When Check Point Software Technologies Ltd. tried to acquire Sourcefire Inc. for $225 million last year, Snort users feared their beloved open source IDS tool would languish under new ownership. But now they're cautiously optimistic about Sourcefire's plans to go public.
A majority of Snort users and industry experts interviewed in recent days said an IPO would leave Snort's management in the hands of Sourcefire, where they said it belongs. And, they added, an IPO could give the company much needed cash to invest in Snort upgrades.
The infrastructure to support Snort isn't cheap and Sourcefire isn't flush with cash, said Richard Bejtlich, founder of the Washington, D.C.-based consultancy Tao Security. "The money to keep Snort thriving has to come from somewhere, and an IPO could give Snort more legs," he said.

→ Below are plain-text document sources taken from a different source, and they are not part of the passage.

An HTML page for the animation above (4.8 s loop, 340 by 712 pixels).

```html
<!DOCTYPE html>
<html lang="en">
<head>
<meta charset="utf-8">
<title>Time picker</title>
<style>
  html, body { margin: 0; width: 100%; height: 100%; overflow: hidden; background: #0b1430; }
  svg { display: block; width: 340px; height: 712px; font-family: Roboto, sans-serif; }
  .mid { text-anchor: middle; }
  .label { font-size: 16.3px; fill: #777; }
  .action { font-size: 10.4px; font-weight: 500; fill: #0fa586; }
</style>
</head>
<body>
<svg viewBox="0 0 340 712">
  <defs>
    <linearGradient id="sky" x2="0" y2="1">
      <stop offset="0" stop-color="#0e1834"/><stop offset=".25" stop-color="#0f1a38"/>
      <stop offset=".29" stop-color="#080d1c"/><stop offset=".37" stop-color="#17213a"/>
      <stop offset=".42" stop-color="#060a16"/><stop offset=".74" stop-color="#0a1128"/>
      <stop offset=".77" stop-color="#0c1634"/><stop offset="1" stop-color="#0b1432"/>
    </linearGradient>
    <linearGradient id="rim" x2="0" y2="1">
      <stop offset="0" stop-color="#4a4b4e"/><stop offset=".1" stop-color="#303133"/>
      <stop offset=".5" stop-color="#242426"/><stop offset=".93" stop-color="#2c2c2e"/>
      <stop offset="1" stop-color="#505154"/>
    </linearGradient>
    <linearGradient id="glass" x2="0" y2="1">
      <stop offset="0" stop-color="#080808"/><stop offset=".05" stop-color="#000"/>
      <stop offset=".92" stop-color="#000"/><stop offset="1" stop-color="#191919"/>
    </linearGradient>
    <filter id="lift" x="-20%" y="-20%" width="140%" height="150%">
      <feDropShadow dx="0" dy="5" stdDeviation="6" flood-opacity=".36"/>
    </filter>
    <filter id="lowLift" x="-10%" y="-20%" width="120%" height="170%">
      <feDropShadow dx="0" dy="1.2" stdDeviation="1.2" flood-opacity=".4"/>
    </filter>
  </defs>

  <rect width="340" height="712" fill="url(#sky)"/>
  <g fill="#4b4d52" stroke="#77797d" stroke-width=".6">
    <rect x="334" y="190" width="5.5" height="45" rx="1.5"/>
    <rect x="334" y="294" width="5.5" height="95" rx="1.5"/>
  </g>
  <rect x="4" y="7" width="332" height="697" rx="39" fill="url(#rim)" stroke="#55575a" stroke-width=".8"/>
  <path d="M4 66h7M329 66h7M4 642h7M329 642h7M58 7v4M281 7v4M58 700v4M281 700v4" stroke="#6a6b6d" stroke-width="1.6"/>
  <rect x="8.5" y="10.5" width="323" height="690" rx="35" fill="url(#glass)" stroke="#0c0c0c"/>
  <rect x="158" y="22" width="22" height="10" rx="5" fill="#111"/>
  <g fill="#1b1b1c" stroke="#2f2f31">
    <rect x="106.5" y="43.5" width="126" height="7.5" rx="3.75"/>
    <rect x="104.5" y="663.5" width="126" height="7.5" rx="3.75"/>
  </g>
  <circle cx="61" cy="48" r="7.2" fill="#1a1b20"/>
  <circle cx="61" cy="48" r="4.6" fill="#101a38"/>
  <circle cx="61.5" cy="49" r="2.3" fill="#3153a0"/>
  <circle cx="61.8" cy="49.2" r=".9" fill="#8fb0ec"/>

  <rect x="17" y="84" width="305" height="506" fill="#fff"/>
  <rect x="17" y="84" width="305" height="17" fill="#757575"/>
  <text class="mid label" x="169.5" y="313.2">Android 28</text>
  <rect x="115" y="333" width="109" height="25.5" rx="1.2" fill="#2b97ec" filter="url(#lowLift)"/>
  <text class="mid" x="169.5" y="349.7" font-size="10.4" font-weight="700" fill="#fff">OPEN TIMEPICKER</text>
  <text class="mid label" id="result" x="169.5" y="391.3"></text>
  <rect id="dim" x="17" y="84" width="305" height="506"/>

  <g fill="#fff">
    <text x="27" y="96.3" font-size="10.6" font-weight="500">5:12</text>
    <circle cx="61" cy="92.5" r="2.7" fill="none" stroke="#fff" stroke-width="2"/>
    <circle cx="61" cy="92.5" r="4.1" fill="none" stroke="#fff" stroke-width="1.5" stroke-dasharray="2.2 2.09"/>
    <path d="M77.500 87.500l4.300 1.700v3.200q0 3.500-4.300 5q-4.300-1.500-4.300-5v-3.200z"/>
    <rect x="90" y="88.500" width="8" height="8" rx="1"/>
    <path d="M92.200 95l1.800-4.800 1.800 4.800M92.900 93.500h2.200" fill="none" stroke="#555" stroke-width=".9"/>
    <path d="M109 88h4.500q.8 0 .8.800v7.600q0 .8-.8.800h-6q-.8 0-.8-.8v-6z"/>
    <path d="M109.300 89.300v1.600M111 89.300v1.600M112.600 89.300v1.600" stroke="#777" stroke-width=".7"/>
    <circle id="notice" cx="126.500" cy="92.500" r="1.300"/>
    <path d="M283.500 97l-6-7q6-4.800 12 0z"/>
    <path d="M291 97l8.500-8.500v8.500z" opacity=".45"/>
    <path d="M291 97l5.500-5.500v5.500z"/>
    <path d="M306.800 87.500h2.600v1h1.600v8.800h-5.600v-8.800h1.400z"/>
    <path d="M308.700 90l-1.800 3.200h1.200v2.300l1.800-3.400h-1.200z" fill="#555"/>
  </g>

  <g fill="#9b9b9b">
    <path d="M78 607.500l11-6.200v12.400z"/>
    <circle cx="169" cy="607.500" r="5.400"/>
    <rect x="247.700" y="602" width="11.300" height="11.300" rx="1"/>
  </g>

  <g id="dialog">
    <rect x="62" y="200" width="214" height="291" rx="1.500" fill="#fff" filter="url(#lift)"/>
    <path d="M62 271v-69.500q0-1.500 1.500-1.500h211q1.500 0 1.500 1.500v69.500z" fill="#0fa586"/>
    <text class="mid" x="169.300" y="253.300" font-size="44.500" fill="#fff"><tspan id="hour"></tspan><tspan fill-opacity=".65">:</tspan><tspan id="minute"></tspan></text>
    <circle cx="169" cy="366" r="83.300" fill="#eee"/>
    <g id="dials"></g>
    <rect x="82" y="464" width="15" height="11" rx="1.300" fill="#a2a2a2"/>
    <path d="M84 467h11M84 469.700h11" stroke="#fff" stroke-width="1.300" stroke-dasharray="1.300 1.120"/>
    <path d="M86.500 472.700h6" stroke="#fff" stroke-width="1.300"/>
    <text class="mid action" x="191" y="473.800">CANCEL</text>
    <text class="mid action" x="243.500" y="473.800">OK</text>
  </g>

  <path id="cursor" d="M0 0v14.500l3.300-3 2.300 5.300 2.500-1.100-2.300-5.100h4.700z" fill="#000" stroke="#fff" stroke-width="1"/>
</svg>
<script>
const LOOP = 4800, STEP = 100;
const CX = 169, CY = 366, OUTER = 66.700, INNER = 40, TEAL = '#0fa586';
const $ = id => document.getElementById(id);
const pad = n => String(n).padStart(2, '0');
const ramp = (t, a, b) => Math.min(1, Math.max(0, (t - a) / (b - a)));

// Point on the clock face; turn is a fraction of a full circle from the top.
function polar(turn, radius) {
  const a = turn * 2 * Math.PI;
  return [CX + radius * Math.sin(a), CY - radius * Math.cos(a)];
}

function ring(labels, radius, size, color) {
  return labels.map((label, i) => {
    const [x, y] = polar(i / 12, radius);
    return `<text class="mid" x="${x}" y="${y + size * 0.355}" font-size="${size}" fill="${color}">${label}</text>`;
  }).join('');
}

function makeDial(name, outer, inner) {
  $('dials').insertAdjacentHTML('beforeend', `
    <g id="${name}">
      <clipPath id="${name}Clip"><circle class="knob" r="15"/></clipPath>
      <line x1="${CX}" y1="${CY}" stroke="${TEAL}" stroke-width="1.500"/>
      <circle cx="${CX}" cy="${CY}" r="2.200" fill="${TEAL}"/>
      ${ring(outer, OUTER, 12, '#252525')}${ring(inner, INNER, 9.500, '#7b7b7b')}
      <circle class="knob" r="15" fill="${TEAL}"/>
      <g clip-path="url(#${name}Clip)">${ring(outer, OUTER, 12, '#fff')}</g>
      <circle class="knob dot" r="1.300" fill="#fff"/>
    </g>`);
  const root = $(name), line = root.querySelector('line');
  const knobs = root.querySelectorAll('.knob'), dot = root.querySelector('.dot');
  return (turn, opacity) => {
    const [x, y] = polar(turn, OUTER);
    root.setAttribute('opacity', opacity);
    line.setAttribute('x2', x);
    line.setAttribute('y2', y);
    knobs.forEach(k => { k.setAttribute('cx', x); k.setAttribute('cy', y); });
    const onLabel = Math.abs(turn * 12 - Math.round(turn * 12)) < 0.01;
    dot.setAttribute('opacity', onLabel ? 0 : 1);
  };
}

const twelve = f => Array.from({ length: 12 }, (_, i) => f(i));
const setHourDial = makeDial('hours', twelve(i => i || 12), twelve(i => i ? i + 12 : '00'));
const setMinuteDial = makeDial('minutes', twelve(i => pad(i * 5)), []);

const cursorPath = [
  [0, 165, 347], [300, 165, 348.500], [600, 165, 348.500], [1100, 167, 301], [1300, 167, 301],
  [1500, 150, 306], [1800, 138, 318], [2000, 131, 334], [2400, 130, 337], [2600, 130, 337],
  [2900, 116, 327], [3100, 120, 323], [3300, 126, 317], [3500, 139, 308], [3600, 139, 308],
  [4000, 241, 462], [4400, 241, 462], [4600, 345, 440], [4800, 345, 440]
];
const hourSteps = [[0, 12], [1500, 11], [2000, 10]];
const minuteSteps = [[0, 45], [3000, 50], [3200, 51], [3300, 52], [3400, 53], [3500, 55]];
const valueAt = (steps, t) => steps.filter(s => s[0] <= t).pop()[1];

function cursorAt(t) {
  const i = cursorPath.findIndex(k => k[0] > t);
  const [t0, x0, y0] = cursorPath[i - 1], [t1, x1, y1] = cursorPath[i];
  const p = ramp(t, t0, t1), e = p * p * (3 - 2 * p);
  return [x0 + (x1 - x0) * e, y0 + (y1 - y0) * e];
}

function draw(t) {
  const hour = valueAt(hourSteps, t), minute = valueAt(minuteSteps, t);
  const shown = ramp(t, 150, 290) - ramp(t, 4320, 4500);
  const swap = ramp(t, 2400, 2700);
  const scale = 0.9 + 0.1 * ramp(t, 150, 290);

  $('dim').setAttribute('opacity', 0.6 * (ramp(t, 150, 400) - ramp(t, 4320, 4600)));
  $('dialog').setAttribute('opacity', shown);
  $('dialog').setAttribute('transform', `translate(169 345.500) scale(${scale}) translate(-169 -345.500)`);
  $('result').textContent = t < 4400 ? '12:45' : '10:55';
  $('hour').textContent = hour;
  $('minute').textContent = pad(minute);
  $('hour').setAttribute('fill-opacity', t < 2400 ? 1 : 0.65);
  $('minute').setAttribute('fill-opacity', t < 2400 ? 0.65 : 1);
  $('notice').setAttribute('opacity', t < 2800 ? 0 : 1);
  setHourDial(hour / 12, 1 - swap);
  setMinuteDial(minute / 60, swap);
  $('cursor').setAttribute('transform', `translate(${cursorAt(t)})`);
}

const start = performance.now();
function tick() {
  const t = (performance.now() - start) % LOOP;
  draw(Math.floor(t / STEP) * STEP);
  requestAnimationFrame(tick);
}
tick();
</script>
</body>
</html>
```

Sourcefire announced last week that it had filed with the U.S. Securities and Exchange Commission to raise up to $75 million in an initial public offering (IPO) of stock, seven months after Check Point dropped plans to acquire the company amid concerns that foreign ownership of Snort would threaten U.S. national security.
Check Point is based in Israel, and the FBI and Pentagon expressed strong reservations about the deal because Snort is used to safeguard classified U.S. military and intelligence data. Meanwhile, some Snort users expressed concern that Check Point would allow Snort to languish, as some feel it has done since it acquired the popular free ZoneAlarm desktop firewall application as part of its $205 million purchase of Zone Labs in 2003. Others feared Check Point would seek to further monetize Snort by no longer allowing it to be an open source product.

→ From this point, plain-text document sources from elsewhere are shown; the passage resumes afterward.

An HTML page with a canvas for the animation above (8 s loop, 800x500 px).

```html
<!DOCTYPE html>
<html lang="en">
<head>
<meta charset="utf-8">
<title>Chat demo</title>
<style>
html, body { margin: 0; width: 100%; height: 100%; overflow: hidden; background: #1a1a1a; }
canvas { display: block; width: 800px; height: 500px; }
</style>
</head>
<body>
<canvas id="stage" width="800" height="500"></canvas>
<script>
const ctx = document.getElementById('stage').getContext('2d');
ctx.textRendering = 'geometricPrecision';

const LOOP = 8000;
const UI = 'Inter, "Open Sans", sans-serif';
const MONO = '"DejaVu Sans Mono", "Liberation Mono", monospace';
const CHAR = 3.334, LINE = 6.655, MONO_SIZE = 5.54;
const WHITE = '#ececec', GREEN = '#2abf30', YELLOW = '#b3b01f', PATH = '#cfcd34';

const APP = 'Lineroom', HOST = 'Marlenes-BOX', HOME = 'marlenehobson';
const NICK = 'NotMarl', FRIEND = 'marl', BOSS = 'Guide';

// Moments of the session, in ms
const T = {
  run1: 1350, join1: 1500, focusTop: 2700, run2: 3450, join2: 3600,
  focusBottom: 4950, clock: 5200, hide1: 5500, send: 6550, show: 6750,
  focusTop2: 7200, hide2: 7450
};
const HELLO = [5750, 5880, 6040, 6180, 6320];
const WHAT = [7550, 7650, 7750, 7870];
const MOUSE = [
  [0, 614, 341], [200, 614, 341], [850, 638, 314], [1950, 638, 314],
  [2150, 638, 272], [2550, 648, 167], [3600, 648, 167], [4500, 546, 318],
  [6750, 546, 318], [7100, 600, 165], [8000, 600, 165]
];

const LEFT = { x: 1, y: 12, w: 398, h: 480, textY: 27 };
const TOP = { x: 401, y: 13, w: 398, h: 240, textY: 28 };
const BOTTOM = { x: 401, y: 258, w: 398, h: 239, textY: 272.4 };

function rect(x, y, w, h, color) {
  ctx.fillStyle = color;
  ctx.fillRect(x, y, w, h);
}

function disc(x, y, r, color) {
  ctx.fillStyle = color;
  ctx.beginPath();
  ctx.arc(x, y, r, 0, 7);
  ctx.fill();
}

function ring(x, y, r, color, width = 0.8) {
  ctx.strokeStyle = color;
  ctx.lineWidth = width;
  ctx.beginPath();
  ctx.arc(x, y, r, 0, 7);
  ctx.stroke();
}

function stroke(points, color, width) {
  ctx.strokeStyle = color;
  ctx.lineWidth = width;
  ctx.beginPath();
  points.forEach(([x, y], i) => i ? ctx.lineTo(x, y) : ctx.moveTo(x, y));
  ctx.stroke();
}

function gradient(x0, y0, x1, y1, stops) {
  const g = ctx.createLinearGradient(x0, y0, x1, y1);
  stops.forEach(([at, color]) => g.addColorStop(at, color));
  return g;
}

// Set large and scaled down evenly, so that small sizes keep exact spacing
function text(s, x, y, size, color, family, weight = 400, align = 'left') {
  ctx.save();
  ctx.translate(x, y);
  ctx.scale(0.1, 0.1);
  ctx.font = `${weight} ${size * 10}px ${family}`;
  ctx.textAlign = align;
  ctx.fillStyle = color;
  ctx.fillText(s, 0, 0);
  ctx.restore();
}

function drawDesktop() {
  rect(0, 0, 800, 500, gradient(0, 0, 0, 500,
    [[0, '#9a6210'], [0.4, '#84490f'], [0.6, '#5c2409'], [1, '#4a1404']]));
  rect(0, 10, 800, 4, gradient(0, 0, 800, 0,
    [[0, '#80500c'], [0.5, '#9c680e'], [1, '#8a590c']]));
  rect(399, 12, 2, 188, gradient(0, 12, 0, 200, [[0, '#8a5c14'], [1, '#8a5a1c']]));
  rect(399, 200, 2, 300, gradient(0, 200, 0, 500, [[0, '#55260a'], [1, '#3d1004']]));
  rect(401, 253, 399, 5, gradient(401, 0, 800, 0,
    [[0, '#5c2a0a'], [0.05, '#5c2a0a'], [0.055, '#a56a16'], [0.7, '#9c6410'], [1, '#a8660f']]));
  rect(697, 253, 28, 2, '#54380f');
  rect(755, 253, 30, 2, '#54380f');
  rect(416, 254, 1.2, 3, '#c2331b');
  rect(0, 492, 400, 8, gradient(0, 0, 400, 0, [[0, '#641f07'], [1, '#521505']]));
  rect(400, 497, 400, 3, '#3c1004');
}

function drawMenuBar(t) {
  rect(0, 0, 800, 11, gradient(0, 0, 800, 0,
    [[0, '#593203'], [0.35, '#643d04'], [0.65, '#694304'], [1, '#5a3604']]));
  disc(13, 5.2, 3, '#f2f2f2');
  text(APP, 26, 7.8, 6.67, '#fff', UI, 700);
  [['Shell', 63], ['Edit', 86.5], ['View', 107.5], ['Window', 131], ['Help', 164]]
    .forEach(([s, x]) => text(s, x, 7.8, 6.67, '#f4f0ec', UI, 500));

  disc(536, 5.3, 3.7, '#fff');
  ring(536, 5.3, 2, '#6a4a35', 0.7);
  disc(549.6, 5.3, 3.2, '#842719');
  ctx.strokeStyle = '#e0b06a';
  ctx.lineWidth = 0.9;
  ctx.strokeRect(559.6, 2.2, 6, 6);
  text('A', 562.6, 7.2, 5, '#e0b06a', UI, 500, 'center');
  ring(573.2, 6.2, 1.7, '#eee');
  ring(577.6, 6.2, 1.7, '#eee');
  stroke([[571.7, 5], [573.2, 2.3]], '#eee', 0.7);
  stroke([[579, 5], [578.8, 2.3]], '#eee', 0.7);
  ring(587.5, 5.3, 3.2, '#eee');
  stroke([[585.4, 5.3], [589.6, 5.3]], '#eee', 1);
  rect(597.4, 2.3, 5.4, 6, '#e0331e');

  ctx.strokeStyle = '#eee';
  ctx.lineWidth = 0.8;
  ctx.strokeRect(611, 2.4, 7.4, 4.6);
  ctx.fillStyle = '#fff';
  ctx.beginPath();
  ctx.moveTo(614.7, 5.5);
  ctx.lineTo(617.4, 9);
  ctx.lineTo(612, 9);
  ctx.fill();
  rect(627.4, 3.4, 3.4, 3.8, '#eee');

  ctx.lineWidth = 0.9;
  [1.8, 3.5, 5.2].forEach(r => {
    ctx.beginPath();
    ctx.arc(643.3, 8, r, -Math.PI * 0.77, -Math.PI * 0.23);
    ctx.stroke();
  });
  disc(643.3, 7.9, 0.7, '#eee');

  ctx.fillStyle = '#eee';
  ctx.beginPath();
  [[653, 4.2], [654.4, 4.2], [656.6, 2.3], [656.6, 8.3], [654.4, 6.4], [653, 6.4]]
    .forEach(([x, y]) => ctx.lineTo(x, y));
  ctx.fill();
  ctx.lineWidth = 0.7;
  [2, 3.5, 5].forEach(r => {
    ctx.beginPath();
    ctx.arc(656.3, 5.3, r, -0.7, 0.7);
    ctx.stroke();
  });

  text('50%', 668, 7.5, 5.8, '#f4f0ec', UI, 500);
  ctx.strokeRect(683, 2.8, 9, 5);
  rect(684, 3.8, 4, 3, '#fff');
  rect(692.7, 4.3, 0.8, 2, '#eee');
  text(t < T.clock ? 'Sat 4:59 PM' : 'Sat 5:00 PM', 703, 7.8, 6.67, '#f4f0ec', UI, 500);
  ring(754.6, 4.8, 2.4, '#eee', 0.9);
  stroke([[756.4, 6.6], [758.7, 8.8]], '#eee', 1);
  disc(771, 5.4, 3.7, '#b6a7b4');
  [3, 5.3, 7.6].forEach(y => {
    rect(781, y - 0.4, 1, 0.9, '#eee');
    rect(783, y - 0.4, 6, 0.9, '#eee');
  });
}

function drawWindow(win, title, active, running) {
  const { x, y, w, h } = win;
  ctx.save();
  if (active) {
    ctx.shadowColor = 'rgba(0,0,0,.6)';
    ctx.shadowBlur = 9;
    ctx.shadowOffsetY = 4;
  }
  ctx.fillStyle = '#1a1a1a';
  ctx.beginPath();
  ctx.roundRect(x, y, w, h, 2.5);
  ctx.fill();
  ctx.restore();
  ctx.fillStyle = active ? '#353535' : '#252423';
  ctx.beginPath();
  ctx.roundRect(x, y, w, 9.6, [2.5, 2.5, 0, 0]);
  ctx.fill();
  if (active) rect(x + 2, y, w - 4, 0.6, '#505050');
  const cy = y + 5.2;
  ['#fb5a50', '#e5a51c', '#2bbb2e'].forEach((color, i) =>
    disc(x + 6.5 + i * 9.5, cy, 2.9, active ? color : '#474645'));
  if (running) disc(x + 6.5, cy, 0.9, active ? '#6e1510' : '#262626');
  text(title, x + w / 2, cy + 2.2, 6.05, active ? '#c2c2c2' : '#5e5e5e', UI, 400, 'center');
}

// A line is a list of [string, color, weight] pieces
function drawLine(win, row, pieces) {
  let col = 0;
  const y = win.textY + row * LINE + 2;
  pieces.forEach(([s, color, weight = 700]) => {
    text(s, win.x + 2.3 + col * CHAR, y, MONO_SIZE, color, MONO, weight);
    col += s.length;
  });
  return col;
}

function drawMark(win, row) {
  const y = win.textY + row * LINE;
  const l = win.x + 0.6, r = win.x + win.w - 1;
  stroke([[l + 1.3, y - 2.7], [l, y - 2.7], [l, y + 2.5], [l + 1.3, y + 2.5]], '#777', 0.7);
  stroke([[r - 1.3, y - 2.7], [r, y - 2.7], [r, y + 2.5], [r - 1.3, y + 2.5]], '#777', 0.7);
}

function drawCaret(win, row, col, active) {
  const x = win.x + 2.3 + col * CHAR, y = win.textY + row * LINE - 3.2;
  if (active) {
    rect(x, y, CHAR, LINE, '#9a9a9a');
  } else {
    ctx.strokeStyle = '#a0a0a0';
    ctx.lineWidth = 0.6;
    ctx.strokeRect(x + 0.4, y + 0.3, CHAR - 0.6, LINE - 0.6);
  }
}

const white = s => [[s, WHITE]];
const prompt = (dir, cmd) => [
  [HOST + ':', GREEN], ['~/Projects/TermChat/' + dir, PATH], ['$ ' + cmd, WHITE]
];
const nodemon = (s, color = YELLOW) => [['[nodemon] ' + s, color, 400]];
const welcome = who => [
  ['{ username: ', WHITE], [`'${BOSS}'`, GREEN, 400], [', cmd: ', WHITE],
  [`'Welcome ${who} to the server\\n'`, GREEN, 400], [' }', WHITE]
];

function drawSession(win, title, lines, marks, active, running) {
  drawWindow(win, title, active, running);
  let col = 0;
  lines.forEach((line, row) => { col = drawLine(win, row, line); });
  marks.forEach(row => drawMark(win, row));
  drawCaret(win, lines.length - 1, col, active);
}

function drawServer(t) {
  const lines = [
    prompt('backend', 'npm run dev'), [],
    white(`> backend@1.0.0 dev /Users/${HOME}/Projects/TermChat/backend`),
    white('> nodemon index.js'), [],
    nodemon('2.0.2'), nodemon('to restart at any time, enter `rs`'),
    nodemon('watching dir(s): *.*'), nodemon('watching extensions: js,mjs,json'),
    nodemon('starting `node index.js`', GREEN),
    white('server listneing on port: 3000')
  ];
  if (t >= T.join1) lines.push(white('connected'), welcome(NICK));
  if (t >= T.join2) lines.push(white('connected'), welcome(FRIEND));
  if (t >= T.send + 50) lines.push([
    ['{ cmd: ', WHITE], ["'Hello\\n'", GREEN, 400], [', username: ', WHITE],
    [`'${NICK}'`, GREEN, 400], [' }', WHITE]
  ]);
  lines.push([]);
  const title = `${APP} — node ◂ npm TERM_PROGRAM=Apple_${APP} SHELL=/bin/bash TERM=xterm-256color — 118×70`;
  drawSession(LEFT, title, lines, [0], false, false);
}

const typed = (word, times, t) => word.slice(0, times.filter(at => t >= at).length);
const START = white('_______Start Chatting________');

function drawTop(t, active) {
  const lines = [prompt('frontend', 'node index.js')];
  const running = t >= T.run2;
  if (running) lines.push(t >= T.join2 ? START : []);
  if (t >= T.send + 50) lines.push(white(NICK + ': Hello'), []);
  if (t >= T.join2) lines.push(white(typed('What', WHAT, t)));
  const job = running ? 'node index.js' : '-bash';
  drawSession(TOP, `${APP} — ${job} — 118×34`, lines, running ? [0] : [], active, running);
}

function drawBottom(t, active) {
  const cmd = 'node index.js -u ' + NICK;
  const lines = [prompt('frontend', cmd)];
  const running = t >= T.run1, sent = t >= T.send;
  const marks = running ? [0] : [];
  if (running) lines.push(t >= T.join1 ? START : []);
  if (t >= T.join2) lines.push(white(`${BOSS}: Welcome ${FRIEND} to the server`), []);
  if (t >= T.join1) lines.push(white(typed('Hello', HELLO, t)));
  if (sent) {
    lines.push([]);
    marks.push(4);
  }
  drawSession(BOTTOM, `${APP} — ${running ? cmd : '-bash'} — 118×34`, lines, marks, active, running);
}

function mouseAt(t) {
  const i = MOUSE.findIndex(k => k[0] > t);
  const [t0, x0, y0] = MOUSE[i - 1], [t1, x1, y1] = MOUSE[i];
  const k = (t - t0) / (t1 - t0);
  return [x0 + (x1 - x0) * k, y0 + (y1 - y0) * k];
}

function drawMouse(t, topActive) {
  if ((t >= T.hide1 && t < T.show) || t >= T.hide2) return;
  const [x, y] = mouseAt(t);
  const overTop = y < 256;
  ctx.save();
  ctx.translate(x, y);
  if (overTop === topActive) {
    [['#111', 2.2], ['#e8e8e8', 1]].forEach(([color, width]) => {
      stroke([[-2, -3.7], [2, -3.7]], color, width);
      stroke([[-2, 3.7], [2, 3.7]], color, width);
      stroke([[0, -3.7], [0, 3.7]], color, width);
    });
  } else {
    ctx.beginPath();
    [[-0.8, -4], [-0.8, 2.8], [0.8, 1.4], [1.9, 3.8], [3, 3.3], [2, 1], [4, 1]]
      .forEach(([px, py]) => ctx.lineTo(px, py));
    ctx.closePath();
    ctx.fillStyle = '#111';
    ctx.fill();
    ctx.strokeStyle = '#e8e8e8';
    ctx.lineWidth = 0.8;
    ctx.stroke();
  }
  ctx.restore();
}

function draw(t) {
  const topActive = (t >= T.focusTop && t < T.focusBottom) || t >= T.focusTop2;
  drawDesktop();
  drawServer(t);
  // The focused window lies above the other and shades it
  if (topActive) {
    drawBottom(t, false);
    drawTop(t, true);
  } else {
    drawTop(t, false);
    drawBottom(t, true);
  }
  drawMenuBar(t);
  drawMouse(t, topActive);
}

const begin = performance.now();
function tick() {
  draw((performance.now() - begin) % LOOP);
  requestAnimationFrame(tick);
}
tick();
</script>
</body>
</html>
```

Martin McKeay, a CISSP and Snort user based in Santa Rosa, Calif., worried about the future of Snort under the management of Check Point. But he said an IPO would leave Snort in the hands of Sourcefire management, where it belongs.
"I'm much less concerned with this than I was with the purchase by Check Point," he said in an email interview. "The [Check Point] purchase presented a change of management at a high level and might have taken some of the control out of the hands of the folks at Sourcefire, whereas going public leaves the majority of the control exactly where it's always been."
If Sourcefire struggles financially and eventually lets go of Snort, some users believe the IDS tool would survive in the care of the open source community.
Eric Nooden, information systems manager for Rockford, Ill.-based Rockford Gastroenterology Associates, said there's enough documentation and secondary sites like Winsnort.com and Bleedingsnort.com [now called Bleeding Edge Threats] to keep Snort rules current for some time to come.
"Plus, as with some other open source projects, if Snort support were to languish, it could always be forked off and supported by some other adventurous programmers and the open source community," Nooden said in an email interview.
As for the effect a Sourcefire IPO could have on Snort, Nooden doesn't expect much to change in the long run.
"I think that initially there will be moderate excitement for the IPO, but that will be generated from their current user base," he said. "After a few months, all the hubbub with die and they will be left with what they started with -- their initial user base."
Though initial reaction to Sourcefire's IPO plans was positive among those interviewed, a SearchSecurity.com online poll revealed more skepticism.
Asked if Sourcefire's plan to become a public company is a bad move for the future development of Snort, 55% said yes, open source tools should not be managed by a public company. But 22% said no, that Snort will thrive with Sourcefire in the limelight. The remaining 22 % said it's too soon to tell.
Some security expert bloggers are also speculating that the IPO is merely bait to attract another buyer for the company.
Whatever happens, McKeay doubts Sourcefire would ever relinquish the reigns of Snort.
"Snort is probably one of the biggest assets of Sourcefire, acting as a testing ground and gateway product for their main line of IDS products," he said. "I don't see any reason for them to stop."